One such camp is situated in Austria, at a 20-kilometer distance from the city of Linz, in the small town Mauthausen. The camp came into being on the 8th of August 1938 and it was mainly established in order to provide the stone quarry which existed in the neighborhood with the necessary laborers. Initially, all the prisoners were forced to build the camp which would serve as their confinement quarters, only afterwards to be delivered as slaves to the stone quarry. The building of the camp was concluded in 1939 and it expanded greatly in the year to come, inasmuch as in summer of 1940 it had turned into one of the biggest labor camps which existed in Europe.
What some of you might be oblivious to is the fact the concentration camps were developed in accordance to their purpose. While many of these complexes were built to house prisoners of all types, Mauthausen was actually created for specific purpose: to annihilate the people of the superior social classes. In other words, the concentration camp aimed to exterminate through labor – which meant that the educated individuals from countries which were subdued by Nazi Germany were subjected to infernal toils that ultimately crushed their bodies.
Mauthausen housed many prisoners but their number increased considerably almost overnight, to the extent that the administration had to enlarge the establishment in order to ‘accommodate’ everyone. This meant surrounding the fields to the north and west with barbed wire and keeping the newcomers, which were mainly Jews brought in from Hungary and Russian soldiers captured in battle, in the open almost all year long.
This was a ‘category III’ concentration camp which was basically one of the most severe kinds there were. Those brought in were never supposed to leave the premises and their demise was inflicted by labor.
But there were exceptions to the rule, as it so often happens. The terrible and sometimes useless works they had to perform were beyond imagination. Because the guards were given exact orders concerning the extermination of the inmates, they started to be creative. One historical account talks about how a stone which weighted almost 45 kilograms was laid on a prisoner’s back and how he was afterwards ordered to run around with the heavy burden. The outcome is no surprise: the prisoner fell to his death due to exhaustion. Another method of annihilation was to take a group of inmates to a garage, command them to remove their clothes and spray water over them. Taking into account that in the wintertime the temperature went below minus ten degrees Celsius, the result of the practice was evidently hypothermia.
These historical facts conjure up terrible images of what humans are capable of doing towards other humans. A trip in this land where so many atrocities have occurred will definitely not be what you might have imagined. The road there takes you through a pastoral setting which inspires only peace and tranquility. But once you reach your destination, reality strikes you.
The barracks might no longer look as grim and terrifying as they did in their ‘peak,’ but walking around the location you will get to see the chambers of death: the crematory as well as the rooms in which the inmates were brought in order to find their death by heavy beating.
Visitors can also see the ‘stairway of death’- the infamous cliff from where the prisoners were pushed over the edge to find their death into the granite quarry which spread below them.
The camp is filled with an abundant number of commemorative items, such as monuments, statues and tiles with various inscriptions.
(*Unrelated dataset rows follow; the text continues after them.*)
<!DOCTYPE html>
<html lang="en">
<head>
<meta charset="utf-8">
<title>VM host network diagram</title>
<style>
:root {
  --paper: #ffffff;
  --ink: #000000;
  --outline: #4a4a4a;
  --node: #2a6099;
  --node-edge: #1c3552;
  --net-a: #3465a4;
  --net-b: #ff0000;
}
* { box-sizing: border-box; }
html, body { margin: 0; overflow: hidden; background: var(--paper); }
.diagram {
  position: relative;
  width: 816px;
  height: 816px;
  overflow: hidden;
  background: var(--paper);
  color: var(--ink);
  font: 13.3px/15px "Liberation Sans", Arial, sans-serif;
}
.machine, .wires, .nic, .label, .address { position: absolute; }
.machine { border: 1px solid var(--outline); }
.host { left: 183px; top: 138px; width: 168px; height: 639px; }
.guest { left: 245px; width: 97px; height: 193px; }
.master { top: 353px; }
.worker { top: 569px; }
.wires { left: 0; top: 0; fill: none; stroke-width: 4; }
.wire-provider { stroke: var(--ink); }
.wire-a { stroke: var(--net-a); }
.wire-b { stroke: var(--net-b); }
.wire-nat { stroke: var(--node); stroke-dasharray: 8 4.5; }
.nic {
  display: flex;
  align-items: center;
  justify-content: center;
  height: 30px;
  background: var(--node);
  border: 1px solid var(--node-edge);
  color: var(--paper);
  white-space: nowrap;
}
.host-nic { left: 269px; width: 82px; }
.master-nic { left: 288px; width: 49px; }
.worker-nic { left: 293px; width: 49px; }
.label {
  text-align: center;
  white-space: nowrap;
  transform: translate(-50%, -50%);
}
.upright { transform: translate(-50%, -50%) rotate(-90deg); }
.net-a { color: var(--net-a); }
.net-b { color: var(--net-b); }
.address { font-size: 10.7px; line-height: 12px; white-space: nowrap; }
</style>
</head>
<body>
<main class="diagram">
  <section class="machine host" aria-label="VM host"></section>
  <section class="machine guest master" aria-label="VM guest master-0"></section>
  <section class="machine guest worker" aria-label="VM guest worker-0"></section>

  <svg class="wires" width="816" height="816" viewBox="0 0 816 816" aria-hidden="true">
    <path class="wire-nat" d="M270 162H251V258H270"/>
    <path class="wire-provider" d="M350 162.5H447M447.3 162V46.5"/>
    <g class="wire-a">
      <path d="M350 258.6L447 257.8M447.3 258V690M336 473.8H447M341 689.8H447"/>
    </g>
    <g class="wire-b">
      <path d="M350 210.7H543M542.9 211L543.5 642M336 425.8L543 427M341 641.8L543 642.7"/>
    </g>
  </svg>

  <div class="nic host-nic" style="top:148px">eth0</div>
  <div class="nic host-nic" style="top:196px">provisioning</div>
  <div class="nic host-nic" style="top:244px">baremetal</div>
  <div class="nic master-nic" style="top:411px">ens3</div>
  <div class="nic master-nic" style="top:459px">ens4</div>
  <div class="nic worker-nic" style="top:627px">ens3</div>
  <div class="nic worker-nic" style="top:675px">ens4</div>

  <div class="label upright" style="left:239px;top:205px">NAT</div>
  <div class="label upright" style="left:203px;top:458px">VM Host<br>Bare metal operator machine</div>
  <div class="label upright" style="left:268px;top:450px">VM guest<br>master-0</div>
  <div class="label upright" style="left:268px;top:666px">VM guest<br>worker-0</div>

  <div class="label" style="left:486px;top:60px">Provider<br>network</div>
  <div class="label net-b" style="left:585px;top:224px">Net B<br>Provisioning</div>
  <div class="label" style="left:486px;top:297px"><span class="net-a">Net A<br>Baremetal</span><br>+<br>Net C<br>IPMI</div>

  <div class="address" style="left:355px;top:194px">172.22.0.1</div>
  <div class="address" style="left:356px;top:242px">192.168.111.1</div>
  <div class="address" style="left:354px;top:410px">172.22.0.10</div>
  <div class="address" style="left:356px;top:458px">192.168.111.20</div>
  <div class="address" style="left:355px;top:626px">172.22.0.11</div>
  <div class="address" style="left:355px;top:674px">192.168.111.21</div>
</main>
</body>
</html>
To put it simple, the area has been transformed into a sort of memorial which keeps the sufferings of the prisoners alive and brings homage to them.
The complex is situated at a relatively small distance from Vienna. Tourists can reach Mauthausen in almost an hour and a half and even if for some the location might be out of their course, it should be pinpointed that this camp is one of high historical value and the discoveries you will run across will be change you forever.